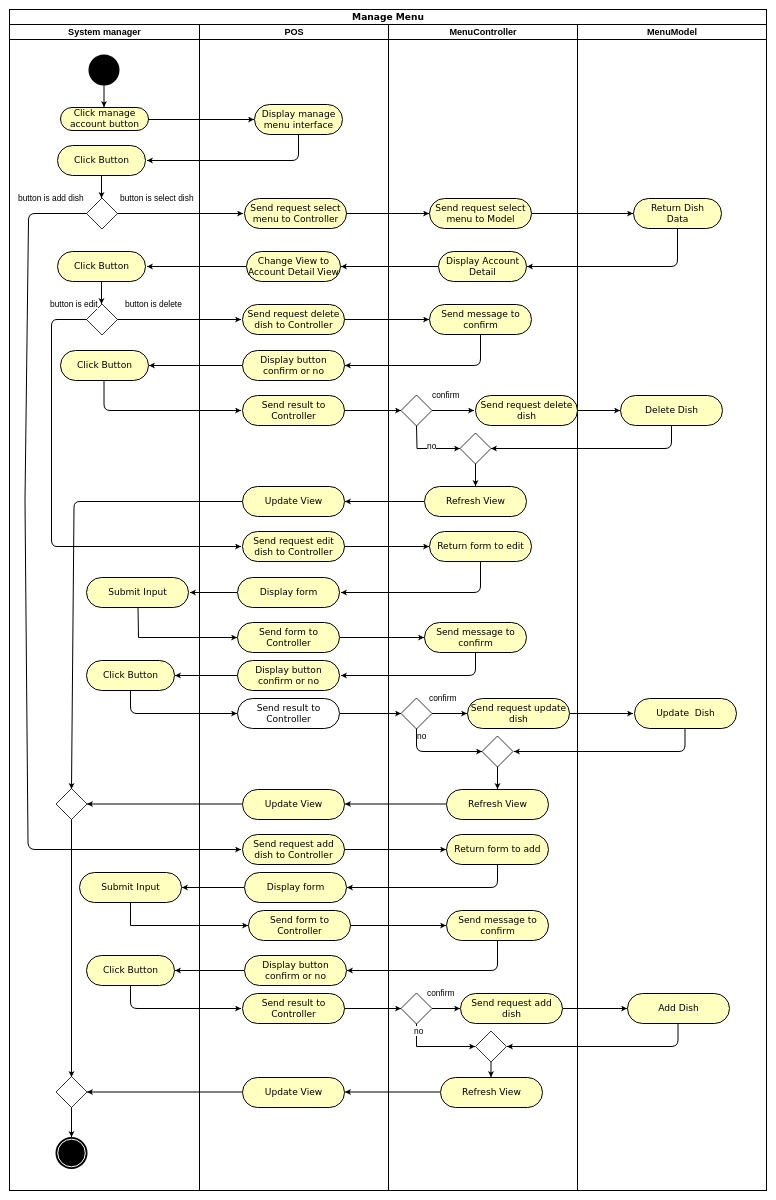
<!DOCTYPE html>
<html lang="en">
<head>
<meta charset="utf-8">
<title>Manage Menu</title>
<style>
:root {
  --ink: #000;
  --paper: #fff;
  --action: #ffffc0;
}
* { box-sizing: border-box; margin: 0; padding: 0; }
html, body { width: 776px; height: 1200px; overflow: hidden; background: var(--paper); }
body { position: relative; color: var(--ink); font: 9.1px/11px "DejaVu Sans", sans-serif; }
.pool {
  position: absolute; left: 9px; top: 9px; width: 758px; height: 1182px;
  border: 1px solid var(--ink); display: flex; flex-direction: column;
}
.pool h1 { font-size: 9.1px; line-height: 14px; height: 15px; text-align: center; border-bottom: 1px solid var(--ink); }
.lanes { flex: 1; display: grid; grid-template-columns: 189px 189px 189px 1fr; }
.lane + .lane { border-left: 1px solid var(--ink); }
.lane h2 {
  font: bold 9.1px/14px "Liberation Sans", sans-serif; height: 15px;
  text-align: center; border-bottom: 1px solid var(--ink);
}
.flow { position: absolute; left: 0; top: 0; }
.edges path { fill: none; stroke: var(--ink); marker-end: url(#arrow); }
.decisions use { fill: var(--paper); stroke: var(--ink); stroke-width: .8; }
.action {
  position: absolute; left: var(--x); top: var(--y); width: 103px; height: 31px;
  display: flex; align-items: center; justify-content: center;
  border: 1px solid var(--ink); border-radius: 16px; background: var(--action);
  text-align: center; white-space: nowrap;
}
.short { width: 89px; }
.slim { height: 24px; }
.plain { background: var(--paper); }
.guard {
  position: absolute; left: var(--x); top: var(--y);
  font: 8.4px/10px "Liberation Sans", sans-serif; white-space: nowrap; background: var(--paper);
}
</style>
</head>
<body>
<main class="pool">
  <h1>Manage Menu</h1>
  <div class="lanes">
    <section class="lane"><h2>System manager</h2></section>
    <section class="lane"><h2>POS</h2></section>
    <section class="lane"><h2>MenuController</h2></section>
    <section class="lane"><h2>MenuModel</h2></section>
  </div>
</main>

<svg class="flow" width="776" height="1200" viewBox="0 0 776 1200" aria-hidden="true">
  <defs>
    <marker id="arrow" markerUnits="userSpaceOnUse" markerWidth="8" markerHeight="8" refX="6" refY="3" orient="auto" viewBox="0 0 8 8">
      <path d="M0 0L6 3L0 6L1.5 3Z" style="marker-end:none;stroke:none;fill:#000"/>
    </marker>
    <path id="decision" d="M0-15.5L15.5 0L0 15.5L-15.5 0Z"/>
  </defs>
  <g class="edges">
    <path d="M104 85V107"/>
    <path d="M148 119.5H254"/>
    <path d="M298.5 134V154Q298.5 160.5 292 160.5H147"/>
    <path d="M101.5 176V198"/>
    <path d="M117 213.5H243"/>
    <path d="M346 213.5H429"/>
    <path d="M532 213.5H633"/>
    <path d="M677.5 229V260Q677.5 266.5 671 266.5H527"/>
    <path d="M438 266.5H341"/>
    <path d="M246 266.5H147"/>
    <path d="M101.5 282V304"/>
    <path d="M117 319.5H241"/>
    <path d="M344 319.5H429"/>
    <path d="M480.5 335V359Q480.5 365.5 474 365.5H345"/>
    <path d="M242 365.5H149"/>
    <path d="M104 380V404Q104 410.5 110 410.5H241"/>
    <path d="M344 410.5H401"/>
    <path d="M432 410.5H474"/>
    <path d="M577 410.5H620"/>
    <path d="M671.5 426V442Q671.5 448.5 665 448.5H491"/>
    <path d="M416.5 426L417 448.5H460"/>
    <path d="M475.5 464V486"/>
    <path d="M424 501.5H345"/>
    <path d="M242 501.5H80Q74 501.5 74 507L71.5 789"/>
    <path d="M87 319.5H57Q51.5 319.5 51.5 326V540Q51.5 546.5 57 546.5H241"/>
    <path d="M344 546.5H429"/>
    <path d="M480.5 562V586Q480.5 592.5 474 592.5H341"/>
    <path d="M237 592.5H190"/>
    <path d="M138 607L138.500 637.5H237"/>
    <path d="M340 637.500H424"/>
    <path d="M475.5 653V669Q475.5 675.5 469 675.5H341"/>
    <path d="M237 675.5H175"/>
    <path d="M130.500 690V707Q130.500 713.5 137 713.5H237"/>
    <path d="M340 713.5H401"/>
    <path d="M432 713.5H467"/>
    <path d="M570 713.5H633"/>
    <path d="M685 728V745Q685 751.5 679 751.5H514"/>
    <path d="M416.5 728V745Q416.500 751.5 423 751.5H482"/>
    <path d="M497.500 766V789"/>
    <path d="M446 804H345"/>
    <path d="M242 804H87"/>
    <path d="M87 213.5H35Q28.500 213.500 28.500 220L25 500L28 843Q28.500 849.500 35 849.500H241"/>
    <path d="M344 849.5H446"/>
    <path d="M497.5 865V881Q497.5 887.5 491 887.5H347"/>
    <path d="M244 887.5H182"/>
    <path d="M130.5 903V925.5H248"/>
    <path d="M350 925.5H446"/>
    <path d="M497.5 941V964Q497.5 970.5 491 970.5H347"/>
    <path d="M244 970.5H175"/>
    <path d="M130.5 986V1002Q130.5 1008.5 137 1008.5H241"/>
    <path d="M344 1008.5H401"/>
    <path d="M432 1008.5H460"/>
    <path d="M563 1008.5H627"/>
    <path d="M678 1024V1040Q678 1046.5 671 1046.5H507"/>
    <path d="M416.5 1024V1046.5H475"/>
    <path d="M491 1062V1077"/>
    <path d="M440 1092H345"/>
    <path d="M242 1092H87"/>
    <path d="M71.5 819V1077"/>
    <path d="M71.5 1107V1137"/>
  </g>
  <g class="decisions">
    <use href="#decision" x="102" y="213.500"/>
    <use href="#decision" x="102" y="319.500"/>
    <use href="#decision" x="416.500" y="410.500"/>
    <use href="#decision" x="475.500" y="448.500"/>
    <use href="#decision" x="416.500" y="713.500"/>
    <use href="#decision" x="497.500" y="751.500"/>
    <use href="#decision" x="71.500" y="804"/>
    <use href="#decision" x="416.500" y="1008.500"/>
    <use href="#decision" x="491" y="1046.500"/>
    <use href="#decision" x="71.500" y="1092"/>
  </g>
  <circle cx="104" cy="70" r="15.5"/>
  <circle cx="71.5" cy="1153" r="16"/>
  <circle cx="71.5" cy="1153" r="13.8" fill="none" stroke="#fff" stroke-width="1"/>
</svg>

<div class="action short slim" style="--x:60px;--y:107px">Click manage<br>account button</div>
<div class="action short" style="--x:254px;--y:104px">Display manage<br>menu interface</div>
<div class="action short" style="--x:57px;--y:145px">Click Button</div>

<div class="action" style="--x:244px;--y:198px">Send request select<br>menu to Controller</div>
<div class="action" style="--x:429px;--y:198px">Send request select<br>menu to Model</div>
<div class="action short" style="--x:633px;--y:198px">Return Dish<br>Data</div>
<div class="action short" style="--x:438px;--y:251px">Display Account<br>Detail</div>
<div class="action" style="--x:246px;--y:251px;width:95px">Change View to<br>Account Detail View</div>
<div class="action short" style="--x:57px;--y:251px">Click Button</div>

<div class="action" style="--x:242px;--y:304px">Send request delete<br>dish to Controller</div>
<div class="action" style="--x:429px;--y:304px">Send message to<br>confirm</div>
<div class="action" style="--x:242px;--y:350px">Display button<br>confirm or no</div>
<div class="action short" style="--x:60px;--y:350px">Click Button</div>
<div class="action" style="--x:242px;--y:395px">Send result to<br>Controller</div>
<div class="action" style="--x:475px;--y:395px">Send request delete<br>dish</div>
<div class="action" style="--x:620px;--y:395px">Delete Dish</div>
<div class="action" style="--x:424px;--y:486px">Refresh View</div>
<div class="action" style="--x:242px;--y:486px">Update View</div>

<div class="action" style="--x:242px;--y:531px">Send request edit<br>dish to Controller</div>
<div class="action" style="--x:429px;--y:531px">Return form to edit</div>
<div class="action" style="--x:237px;--y:577px">Display form</div>
<div class="action" style="--x:86px;--y:577px">Submit Input</div>
<div class="action" style="--x:237px;--y:622px">Send form to<br>Controller</div>
<div class="action" style="--x:424px;--y:622px">Send message to<br>confirm</div>
<div class="action" style="--x:237px;--y:660px">Display button<br>confirm or no</div>
<div class="action short" style="--x:86px;--y:660px">Click Button</div>
<div class="action plain" style="--x:237px;--y:698px">Send result to<br>Controller</div>
<div class="action" style="--x:467px;--y:698px">Send request update<br>dish</div>
<div class="action" style="--x:634px;--y:698px">Update &nbsp;Dish</div>
<div class="action" style="--x:446px;--y:789px">Refresh View</div>
<div class="action" style="--x:242px;--y:789px">Update View</div>

<div class="action" style="--x:242px;--y:834px">Send request add<br>dish to Controller</div>
<div class="action" style="--x:446px;--y:834px">Return form to add</div>
<div class="action" style="--x:244px;--y:872px">Display form</div>
<div class="action" style="--x:79px;--y:872px">Submit Input</div>
<div class="action" style="--x:248px;--y:910px">Send form to<br>Controller</div>
<div class="action" style="--x:446px;--y:910px">Send message to<br>confirm</div>
<div class="action" style="--x:244px;--y:955px">Display button<br>confirm or no</div>
<div class="action short" style="--x:86px;--y:955px">Click Button</div>
<div class="action" style="--x:242px;--y:993px">Send result to<br>Controller</div>
<div class="action" style="--x:460px;--y:993px">Send request add<br>dish</div>
<div class="action" style="--x:627px;--y:993px">Add Dish</div>
<div class="action" style="--x:440px;--y:1077px">Refresh View</div>
<div class="action" style="--x:242px;--y:1077px">Update View</div>

<span class="guard" style="--x:18px;--y:193px">button is add dish</span>
<span class="guard" style="--x:120px;--y:193px">button is select dish</span>
<span class="guard" style="--x:50px;--y:299px">button is edit</span>
<span class="guard" style="--x:125px;--y:299px">button is delete</span>
<span class="guard" style="--x:432px;--y:390px">confirm</span>
<span class="guard" style="--x:427px;--y:441px">no</span>
<span class="guard" style="--x:429px;--y:693px">confirm</span>
<span class="guard" style="--x:417px;--y:731px">no</span>
<span class="guard" style="--x:427px;--y:988px">confirm</span>
<span class="guard" style="--x:414px;--y:1026px">no</span>
</body>
</html>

▶ **Exercise details**:
Reproduce word for word the material above, beginning with the line that contains "690V707Q130.500 713.5 137" and ending with the line that contains "865V881Q497.5 887.5 491".

▶ **Reply to the exercise**:
    <path d="M130.500 690V707Q130.500 713.5 137 713.5H237"/>
    <path d="M340 713.5H401"/>
    <path d="M432 713.5H467"/>
    <path d="M570 713.5H633"/>
    <path d="M685 728V745Q685 751.5 679 751.5H514"/>
    <path d="M416.5 728V745Q416.500 751.5 423 751.5H482"/>
    <path d="M497.500 766V789"/>
    <path d="M446 804H345"/>
    <path d="M242 804H87"/>
    <path d="M87 213.5H35Q28.500 213.500 28.500 220L25 500L28 843Q28.500 849.500 35 849.500H241"/>
    <path d="M344 849.5H446"/>
    <path d="M497.5 865V881Q497.5 887.5 491 887.5H347"/>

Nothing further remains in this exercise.